In a statement on the matter Russ said, “The energy sector is crucial to Oklahoma’s economy, providing jobs for our residents and helping drive economic growth. It is essential for us to work with financial institutions that are focused on free-market principles and not beholden to social goals that override their fiduciary duties.”

In early February this year, Russ sent a letter and questionnaire to dozens of banks operating in the state asking about their climate and energy investment policies, fulfilling the state’s obligations under a 2022 law passed by the state’s legislature, which mandated a probe into the investment policies banks have implemented.

The State Treasurer’s office received 160 responses, which Russ used to inform the decision. 

“We appreciate the prompt response from these financial institutions,” Russ said, according to Fox Business, adding that “our state’s financial partnerships should reflect our priorities and values, and it is our responsibility to partner with companies that share our vision for a strong and prosperous Oklahoma economy, and that includes our energy sector.”


The energy sector is a major source of financial security for the state.
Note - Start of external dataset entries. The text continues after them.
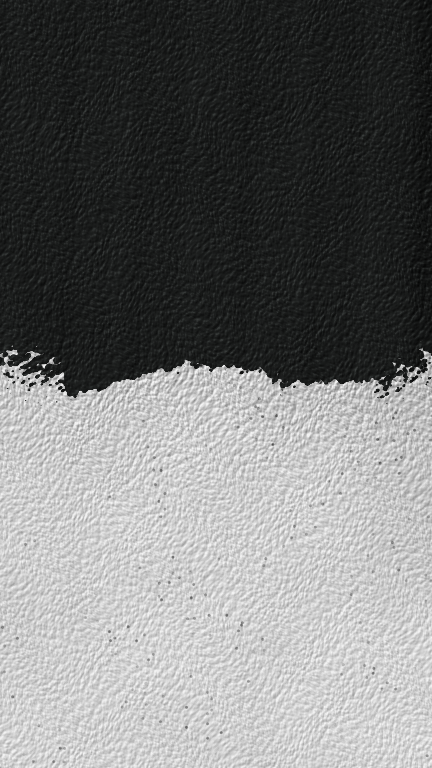
This texture is drawn by a Shadertoy shader. Its source:

```glsl
// Rough plaster wall, the upper half rolled in black paint and the lower half white.
// Cellular noise gives a height field that is embossed by a light from the upper left;
// the same bumps break up the dry-brushed border between the two paints.

vec2 hash2(vec2 cell) {
    vec3 q = fract(vec3(cell.xyx) * vec3(0.1031, 0.1030, 0.0973));
    q += dot(q, q.yzx + 33.33);
    return fract((q.xx + q.yz) * q.zy);
}

// Distance to the nearest scattered point
float cellular(vec2 p) {
    vec2 cell = floor(p), f = fract(p);
    float nearest = 4.0;
    for (int j = -1; j <= 1; j++)
        for (int i = -1; i <= 1; i++) {
            vec2 o = vec2(i, j);
            vec2 r = o + hash2(cell + o) - f;
            nearest = min(nearest, dot(r, r));
        }
    return sqrt(nearest);
}

// Slow cloudy variation, about -1 to 1
float layeredSines(vec2 p) {
    float sum = 0.0, amp = 0.5;
    for (int i = 0; i < 4; i++) {
        sum += amp * sin(p.x + 1.7 * sin(p.y * 0.8)) * cos(p.y + 1.3 * sin(p.x * 0.7));
        p = mat2(1.5, 1.1, -1.1, 1.5) * p + 2.3;
        amp *= 0.6;
    }
    return sum;
}

// Plaster height: lumpy grains, slightly stretched and bent
float plaster(vec2 p) {
    p += 0.004 * vec2(sin(p.y * 61.0 + 3.0 * sin(p.x * 23.0)), sin(p.x * 53.0 + p.y * 31.0));
    float lumps = cellular(mat2(0.94, 0.34, -0.34, 0.94) * p * vec2(150.0, 115.0));
    float grit = cellular(p * vec2(270.0, 230.0) + 17.0);
    return 1.0 - 0.75 * lumps - 0.4 * grit;
}

float ramp(float a, float b, float x) {
    return clamp((x - a) / (b - a), 0.0, 1.0);
}

// Height of the painted border across the wall
float borderHeight(float x) {
    float y = mix(0.549, 0.533, ramp(0.045, 0.065, x));
    y = mix(y, 0.487, ramp(0.138, 0.156, x));
    y = mix(y, 0.529, ramp(0.17, 0.42, x));
    y = mix(y, 0.523, ramp(0.44, 0.60, x));
    y = mix(y, 0.505, ramp(0.60, 0.68, x));
    y = mix(y, 0.515, ramp(0.855, 0.875, x));
    y = mix(y, 0.547, ramp(0.875, 1.0, x));
    return y + 0.0015 * sin(x * 75.0) + 0.001 * sin(x * 173.0 + 1.0);
}

// Depth of the broken, dry-brushed band under the border
float dryDepth(float x) {
    float left = 1.0 - smoothstep(0.135, 0.155, x);
    float right = smoothstep(0.855, 0.88, x);
    float middle = smoothstep(0.36, 0.42, x) * (1.0 - smoothstep(0.64, 0.69, x));
    float smear = exp(-pow((x - 0.645) / 0.035, 2.0));
    return 0.006 + 0.042 * left + 0.036 * right + 0.006 * middle + 0.016 * smear;
}

void mainImage(out vec4 fragColor, in vec2 fragCoord) {
    vec2 p = fragCoord / iResolution.y;
    float x = fragCoord.x / iResolution.x;

    // Embossed relief
    vec2 toLight = 0.0013 * vec2(-0.6, 0.8);
    float relief = plaster(p - toLight) - plaster(p + toLight);
    float cloud = layeredSines(p * 14.0);

    // Paint coverage, caught by grains and diagonal brush streaks
    float depth = dryDepth(x);
    float above = p.y - borderHeight(x);
    vec2 along = mat2(0.85, -0.53, 0.53, 0.85) * p;
    float streak = 1.0 - cellular(along * vec2(50.0, 125.0) + 5.0);
    float grain = 1.0 - cellular(p * vec2(135.0, 150.0) + 9.0);
    float catchPaint = 0.5 * streak + 0.5 * grain - 0.57;
    float black = smoothstep(-0.12, 0.12, above / depth + 0.45 + 2.3 * catchPaint);

    // White paint: darker and coarser close to the border
    float nearBorder = exp(-max(0.0, -above) * 9.0);
    float white = 0.815 - 0.055 * nearBorder + 0.025 * cloud;
    white += relief * (0.29 + 0.22 * nearBorder);
    white -= 0.05 * smoothstep(0.75, 1.0, x) * smoothstep(0.15, 0.4, p.y);

    // Sparse pits in the white plaster
    float pit = 1.0 - smoothstep(0.05, 0.13, cellular(p * 48.0));
    white -= 0.3 * pit * smoothstep(0.0, 0.5, layeredSines(p * 23.0 + 4.0));

    // Black paint: faint vertical roller bands and glinting grains
    float bands = sin(p.x * 95.0 + sin(p.y * 5.0)) * sin(p.x * 41.0 + 1.0);
    float dark = 0.105 + 0.007 * bands + 0.008 * cloud;
    dark += 0.11 * relief + 0.16 * max(relief - 0.15, 0.0);
    dark -= 0.025 * smoothstep(0.9, 1.0, x);

    vec3 whiteTint = vec3(clamp(white, 0.08, 0.95));
    vec3 blackTint = max(dark, 0.025) * vec3(0.97, 1.03, 1.01);
    fragColor = vec4(mix(whiteTint, blackTint, black), 1.0);
}
```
In 2022 alone, Oklahoma’s oil and gas industry sustained an estimated 4,000 businesses, produced $19 billion in state gross domestic product, created over 85,000 jobs and provided Oklahoma residents with $16.5 billion in earnings, Fox Business reported. 

However, ESG standards pursued by these major financial institutions prioritize environmental investments and risky green energy projects over oil and gas investments and also prioritize boardroom diversity initiatives and corporate social initiatives. 

Critics of ESG say that the scheme allows banks to sidestep their legally-mandated fiduciary duties to prioritize profits for their clients.

Derek Kreifels, the CEO of the State Financial Officers Foundation, told FOX Business on Wednesday, “This is a significant step by Treasurer Russ in guarding his state’s financial security against ESG advocates like BlackRock and State Street and other financial institutions that boycott energy companies and prioritize agendas that run contrary to Oklahoma taxpayers’ interests,” adding that “Treasurer Russ and state financial officers across the country are at the forefront of the fight against ESG, ensuring that American families’ savings are invested according to their values and not ESG extremists.”